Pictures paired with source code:
════════════════════

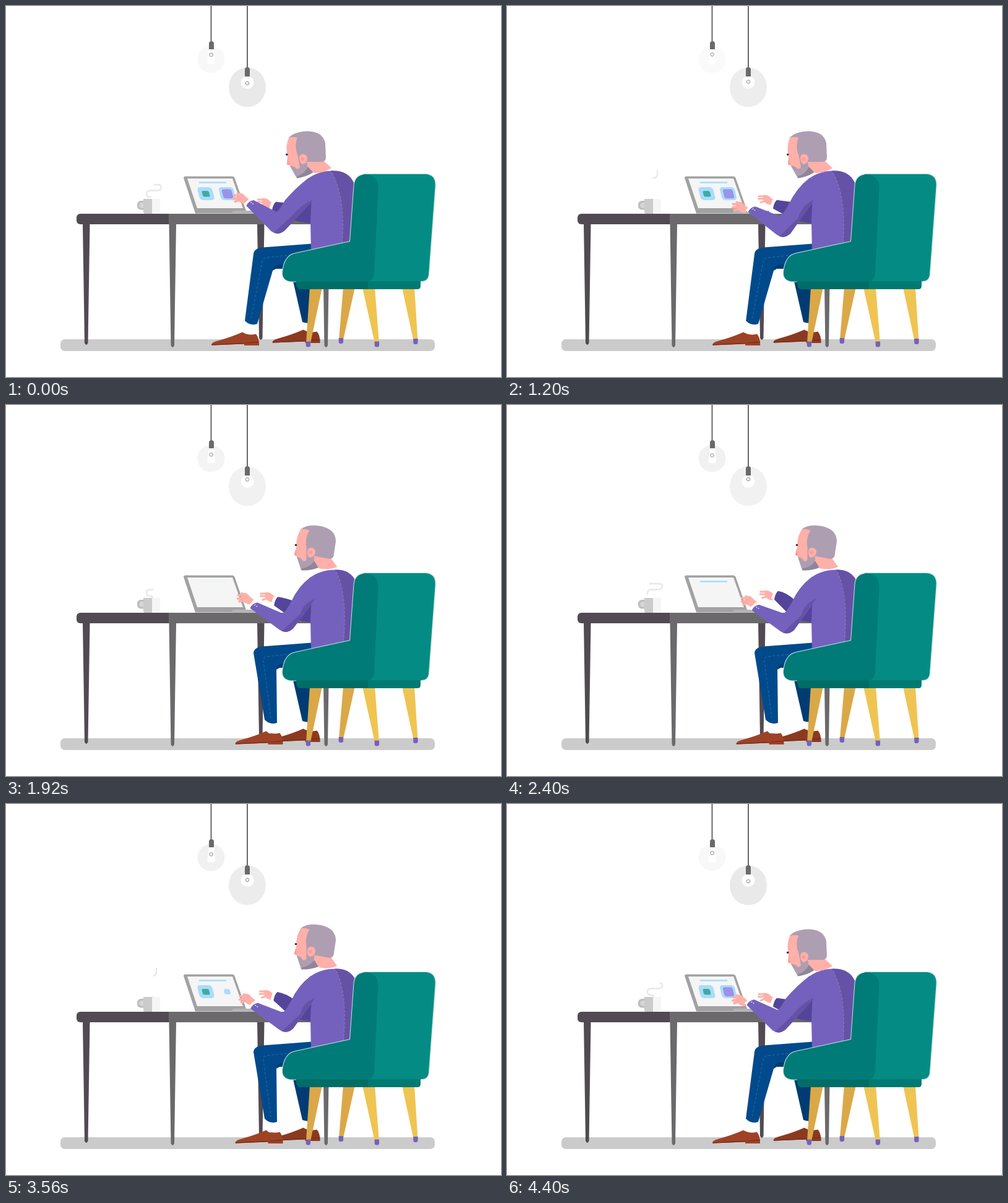
Write an HTML page with a canvas that moves like this. It is 800 by 600 pixels and loops after 4.48 s.

```html
<!DOCTYPE html>
<html lang="en">
<head>
<meta charset="utf-8">
<title>Working at a desk</title>
<style>
html, body { margin: 0; width: 100%; height: 100%; overflow: hidden; background: #fff; }
canvas { display: block; width: 800px; height: 600px; }
</style>
</head>
<body>
<canvas id="stage" width="800" height="600"></canvas>
<script>
const ctx = document.getElementById('stage').getContext('2d');
const LOOP = 4480;
const C = {
  dark: '#524a52', mid: '#6b696b', floor: '#cbcbcb', skin: '#ffb0a8', blush: '#ff9a94',
  hair: '#ae9eb2', jaw: '#91859a', knit: '#7461bd', knitDark: '#6552a7', knitFar: '#54459b',
  jeans: '#004a8c', jeansDark: '#003c73', shoe: '#9e4226', shoeFar: '#8b3a20', sole: '#7c2c1c',
  teal: '#048c84', tealDark: '#007b77', gold: '#efc452', goldDark: '#dba848', sky: '#a9dcfb'
};

const clamp = x => Math.max(0, Math.min(1, x));
const mix = (a, b, k) => a + (b - a) * k;
const mixPt = (a, b, k) => a.map((v, i) => mix(v, b[i], k));
const part = (t, start, length) => clamp((t - start) / length);
const smooth = x => x < 0.5 ? 4 * x * x * x : 1 - Math.pow(2 - 2 * x, 3) / 2;
const back = x => x <= 0 ? 0 : 1 + 3.2 * Math.pow(x - 1, 3) + 2.2 * Math.pow(x - 1, 2);
const wave = (t, peak, period) => Math.cos((t - peak) / period * 2 * Math.PI);
const gray = v => `rgb(${v},${v},${v})`;

function fill(d, color) {
  ctx.fillStyle = color;
  ctx.fill(new Path2D(d));
}
function line(d, color, width, dash = []) {
  ctx.strokeStyle = color;
  ctx.lineWidth = width;
  ctx.setLineDash(dash);
  ctx.stroke(new Path2D(d));
  ctx.setLineDash([]);
}
function box(x, y, w, h, r, color) {
  ctx.fillStyle = color;
  ctx.beginPath();
  ctx.roundRect(x, y, w, h, r);
  ctx.fill();
}
function disc(x, y, r, color) {
  ctx.fillStyle = color;
  ctx.beginPath();
  ctx.arc(x, y, r, 0, 7);
  ctx.fill();
}
function at(x, y, draw) {
  ctx.save();
  ctx.translate(x, y);
  draw();
  ctx.restore();
}
function track(keys, t) {
  let i = 1;
  while (i < keys.length - 1 && t > keys[i][0]) i++;
  const [a, b] = [keys[i - 1], keys[i]];
  return mix(a[1], b[1], part(t, a[0], b[0] - a[0]));
}

function lamps(t) {
  box(330.5, 0, 2, 60, 0, C.mid);
  box(389, 0, 2, 102, 0, C.mid);
  disc(331.5, 86.5, 22, gray(245 + 6 * wave(t, 720, LOOP)));
  ctx.fillStyle = gray(237 - 4 * wave(t, 0, LOOP));
  ctx.beginPath();
  ctx.ellipse(390, 131.5, 30, 32, 0, 0, 7);
  ctx.fill();
  fill('M328 69H335.5L338 90Q338 94 334 94H329Q325 94 325.5 90Z', '#fff');
  disc(390, 123.5, 10.5, '#fff');
  box(328, 57, 8, 13, [4, 4, 0, 0], C.mid);
  box(386, 99, 8, 15, [4, 4, 0, 0], C.mid);
  const rings = [[331.7, 80 - 2 * wave(t, 720, LOOP)], [390, 122.5 + 2.5 * wave(t, 100, LOOP)]];
  for (const [x, y] of rings) {
    ctx.strokeStyle = '#8c8c8c';
    ctx.lineWidth = 1;
    ctx.beginPath();
    ctx.arc(x, y, 2.8, 0, 7);
    ctx.stroke();
  }
}

function tableLeg(x, bottom, color) {
  fill(`M${x} 352H${x + 11.5}L${x + 8.5} ${bottom - 3}Q${x + 5.8} ${bottom + 3} ${x + 3} ${bottom - 3}Z`, color);
}
function table() {
  tableLeg(124, 548, C.dark);
  tableLeg(406, 540, C.dark);
  tableLeg(263.5, 552, C.mid);
  tableLeg(511.5, 552, C.mid);
  box(262, 336, 250, 17, 0, C.mid);
  box(114, 336, 149, 17, [6, 0, 0, 6], C.dark);
}

const steamPath = 'M237 312Q237 309 233 309Q227 309 227 303.5Q227 298.5 233 298.5H244' +
  'Q251 298.5 251 293.5Q251 289 245 289H226Q220.5 289 220.5 283.5Q220.5 278 226 278' +
  'H237Q243 278 243 272V264';
const steamHead = [[1300, 0], [1920, 29], [2240, 58], [2920, 97], [2960, 103], [3360, 116]];
const steamTail = [[2160, 0], [2920, 37], [2960, 46], [3440, 98], [3560, 100], [3700, 116]];

function steam(t) {
  for (let k = 0; k < 3; k++) {
    const time = t % 2240 + k * 2240;
    if (time < 1300 || time > 3700) continue;
    const tail = track(steamTail, time);
    const size = track(steamHead, time) - tail;
    if (size <= 0) continue;
    ctx.lineDashOffset = -tail;
    line(steamPath, '#e8e8e8', 2.4, [size, 300]);
    ctx.lineDashOffset = 0;
  }
}
function cup() {
  box(212, 315, 15, 14.5, [6, 0, 0, 6], '#bebebe');
  box(215.5, 318, 8, 8.5, [4, 0, 0, 4], '#d6d6d6');
  box(222, 312, 14, 24, [0, 0, 0, 3], '#cbcbcb');
  box(236, 312, 13, 24, [0, 0, 3, 0], '#f5f5f5');
}

function tile(x, y, w, h, r, scale, color) {
  if (scale <= 0) return;
  ctx.save();
  ctx.transform(scale, 0, 0.25 * scale, scale, x, y);
  box(-w / 2, -h / 2, w, h, r, color);
  ctx.restore();
}
function laptop(t) {
  fill('M290 275.5H366Q368.5 275.5 369.5 278L388 331H424V335.5H306L287 278Q287 275.5 290 275.5Z', '#a2a2a2');
  fill('M293 279H366L383 327H309Z', '#f5f5f5');
  box(366, 331, 56, 4.5, 1, '#b4b4b4');

  const gone = part(t, 1640, 220);
  const fresh = t > 1870;
  const show = start => fresh ? back(part(t, start, 400)) : 1;
  ctx.globalAlpha = fresh ? part(t, 1880, 320) : 1 - gone;
  line('M312 285.5H356', C.sky, 2.5);
  ctx.globalAlpha = fresh ? 1 : 1 - gone;
  tile(323, 303.5, 24, 21, 5, show(2680), C.sky);
  tile(323, 303.7, 11.5, 9.5, 2.5, show(2800), '#40aaa2');
  tile(357.5, 303.5, 24, 21, 5, show(3526), C.sky);
  tile(358, 303.7, 16, 15, 3.5, show(3646), '#9d92ea');
  ctx.globalAlpha = 1;
}

function shoe(x, y, color) {
  at(x, y, () => {
    fill('M0 20Q1 16 10 14Q32 8 50 0Q60 6 72 3Q77 9 77 20L54 19L0 21Z', color);
    line('M0.5 20.5L54 18L77 16', C.sole, 1.3);
    fill('M53 18H77V21.5H53Z', color);
  });
}
function legs(p) {
  fill('M486 508H504V530H484Z', '#fff');
  shoe(430.5, 523.5, C.shoeFar);
  fill('M464 445H500L492 512Q486 514 479 511Z', C.jeansDark);

  const a = mix(386, 418, p), b = mix(407, 439, p);
  const knee = mix(431, 437, p), dx = 38.5 * p;
  fill(`M${a + 2} 508H${b - 3}L${b - 4} 535H${a - 2}Z`, '#fff');
  shoe(332 + dx, 527.5, C.shoe);
  fill(`M${a + 1} 511L${b - 3} 511L${b - 4} 529Q${b - 14} 534 ${a + mix(-1, 4, p)} 528Z`, '#fff');
  fill(`M500 384L414 390.5Q401 392 400 401L${a} 509Q${a + 9} 518 ${b - 1} 514L${knee} 428` +
    `Q${knee + 1} 424 ${knee + 6} 424H500Z`, C.jeans);
  fill(`M${knee} 428Q${knee + 1} 419 ${knee + 10} 418H470V425H${knee + 5}Z`, C.jeansDark);
  line(`M468 402L420 407Q415 408 ${mix(414, 416, p)} 414L${a + 10} 506`, '#3a70a6', 0.8, [4, 3]);
}

function head(p) {
  ctx.save();
  ctx.translate(mix(485, 496.5, p), mix(254, 246, p));
  ctx.rotate(p * 11 * Math.PI / 180);
  ctx.translate(-485, -254);
  fill('M482 249L512 249L526 262Q512 271 498 270L486 261Z', C.skin);
  fill('M457 213Q466 203 488 202.5Q512 203 516 222L517 246Q516 252 509 252L486 252L488 263L496 269Q484 276 470 278.5L459 259L467 235Z', C.hair);
  fill('M488 260L496.5 269Q484 277 470 278.5L471 275Q483 271 488 260Z', C.jaw);
  fill('M457 213Q466 211 471 213Q467 222 469 234Q472 242 473 249L475 261L471 264L466 260L459.5 258L454.5 256.5L455 242Q451 228 457 213Z', C.skin);
  fill('M455 246L454 256.5L459 257.5Z', C.blush);
  box(452, 238.7, 3.5, 3, 1.3, '#34234f');
  fill('M474 245Q475 239 481 239.5Q487 241 487 247Q486 255 479 256Q474 253 474 245Z', C.skin);
  disc(479.3, 247.5, 2.8, C.blush);
  ctx.restore();
}

function torso(p) {
  const d = 3.5 * p;
  fill(`M${489 + d} 277Q${502 + d} 262 ${528 + d} 262L${532 + d} 272L${492 + d} 282Z`, '#fff');
  fill(`M${486 + d} 281Q${502 + d} 267 ${528 + d} 266.5Q${553 + d} 266 ${562 + d} 286L564 395H493L492 348L494 310Z`, C.knit);
  fill(`M${525 + d * 2} 266.5Q${553 + d} 265 ${562 + d} 286L564 395H${543 + d * 0.6}Q${549 + d} 305 ${525 + d * 2} 266.5Z`, C.knitDark);
  line(`M${527 + d * 2} 270Q${549 + d} 310 ${543 + d * 0.6} 384`, '#9a83a8', 0.9, [4, 2.5]);
}

function hand(x, y) {
  at(x, y, () => {
    ctx.lineCap = 'round';
    line('M3 5L14 4M2.5 10.5L13 9M5 15L15 12M9 2L18 8', C.skin, 3.6);
    ctx.lineCap = 'butt';
    fill('M8 2Q16 -1 21 6L28 12L22 20Q12 18 8 11Z', C.skin);
    line('M4 8L13 7M4 13L13 11', C.blush, 0.7);
  });
}

function farArm(p, u) {
  const [x, y] = mixPt([432, 323 + 4 * u], [435 + u, 315.5 + 8 * u], p);
  const [hx, hy] = mixPt([405, 308.5 + 7 * u], [409.5 + 2 * u, 301.5 + 2.5 * u], p);
  at(hx, hy, () => {
    ctx.lineCap = 'round';
    line('M2 3L13 3M1.5 7L13 7M5 13L14 10', C.skin, 3);
    ctx.lineCap = 'butt';
    fill('M9 1Q16 0 21 5L26 9L21 17Q13 16 9 10Z', C.skin);
  });
  fill(`M${x - 3} ${y - 7}L${x + 5} ${y - 8}L${x} ${y + 8}L${x - 7} ${y + 5}Z`, '#fff');
  fill(`M${x + 4} ${y - 7}Q${x + 18} ${y - 5} 468 318L496 314V352Q475 350 462 345L${x - 2} ${y + 7}Q${x - 1} ${y - 2} ${x + 4} ${y - 7}Z`, C.knitFar);
}

function nearArm(p, u, dip) {
  const [hx, hy] = mixPt([364.5 + 4 * u, 303 - 8 * u], [373 - 4 * u, 303.5 - 4 * u], p);
  const [wx, wy] = mixPt([394 + u, 319.5 - 3 * u], [400.5 - u, 325 - 3 * u], p);
  const x = wx + 2 * dip, y = wy + 8 * dip;
  const ex = mix(438, 451, p) + 7 * dip, ey = mix(363, 362, p) - 2 * u + 4 * dip;
  const ix = mix(437, 447, p) + 4 * dip, iy = mix(333, 337, p) + 7 * dip;
  const d = 3.5 * p;
  hand(hx, hy + 8 * dip);
  fill(`M${x - 5} ${y + 5}L${x - 10} ${y + 1}L${x + 1} ${y - 9}L${x + 7} ${y - 5}Z`, '#fff');
  fill(`M${489 + d} 278Q${468 + d} 294 ${ix + 14} ${iy - 19}Q${ix + 4} ${iy - 1} ${ix} ${iy}` +
    `L${x + 6} ${y - 5}Q${x - 2} ${y - 4} ${x - 6} ${y + 4}L${ex - 9} ${ey + 2}` +
    `Q${ex + 2} ${ey + 10} ${ex + 13} ${ey}L${495 + d} 316L520 285Z`, C.knit);
  fill(`M${496 + d} 313Q${476 + d} 322 ${ex + 25} ${ey - 24}L${ex - 5} ${ey + 4}` +
    `Q${ex + 4} ${ey + 8} ${ex + 13} ${ey}L${493 + d} 318Z`, C.knitDark);
  disc(x + 2, y - 1, 0.9, '#ffe9d8');
  disc(x + 5, y + 1, 0.9, '#ffe9d8');
}

function chairLeg(x, w, foot, bottom, color) {
  fill(`M${x} 455H${x + w}L${foot + 7} ${bottom - 6}H${foot}Z`, color);
  box(foot - 0.3, bottom - 9, 7.4, 9, [0, 0, 3, 3], C.knit);
}
function chair() {
  chairLeg(491, 20, 485, 551.5, C.goldDark);
  chairLeg(545, 19, 538, 546, C.goldDark);
  chairLeg(576, 20, 596, 551.5, C.gold);
  chairLeg(640, 20, 658.5, 547, C.gold);
  const rear = 'M578 272H678Q695 273 693.5 292L683 434Q682 445 671 445H580Z';
  const side = 'M562.5 290Q564 272.5 582 272.5Q602 274 601.5 295L595 432Q594 445.5 582 445.5' +
    'H462Q446 445 447 430Q450 403 468 400L556 381Z';
  line(rear, '#c8e3df', 2.5);
  line(side, '#c8e3df', 2);
  fill('M469 440H586V458H474Q469 456 469 448Z', '#006d66');
  fill('M585 440H670V453Q670 458 665 458H585Z', '#007a72');
  fill(rear, C.teal);
  fill(side, C.tealDark);
}

function draw(t) {
  const p = smooth(part(t, 1140, 640)) - smooth(part(t, 3620, 660));
  const u = wave(t, 140, 640);
  const dip = Math.exp(-Math.pow((t - 1200) / 150, 2));
  ctx.fillStyle = '#fff';
  ctx.fillRect(0, 0, 800, 600);
  lamps(t);
  box(88, 539, 605, 19, 7, C.floor);
  table();
  steam(t);
  cup();
  laptop(t);
  legs(p);
  farArm(p, u);
  torso(p);
  head(p);
  nearArm(p, u, dip);
  chair();
}

const begin = performance.now();
function tick() {
  draw((performance.now() - begin) % LOOP);
  requestAnimationFrame(tick);
}
tick();
</script>
</body>
</html>
```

════════════════════

What you need to do: Pull out all lines in the data above that include "bottom".

Answer space:
function tableLeg(x, bottom, color) {
  fill(`M${x} 352H${x + 11.5}L${x + 8.5} ${bottom - 3}Q${x + 5.8} ${bottom + 3} ${x + 3} ${bottom - 3}Z`, color);
function chairLeg(x, w, foot, bottom, color) {
  fill(`M${x} 455H${x + w}L${foot + 7} ${bottom - 6}H${foot}Z`, color);
  box(foot - 0.3, bottom - 9, 7.4, 9, [0, 0, 3, 3], C.knit);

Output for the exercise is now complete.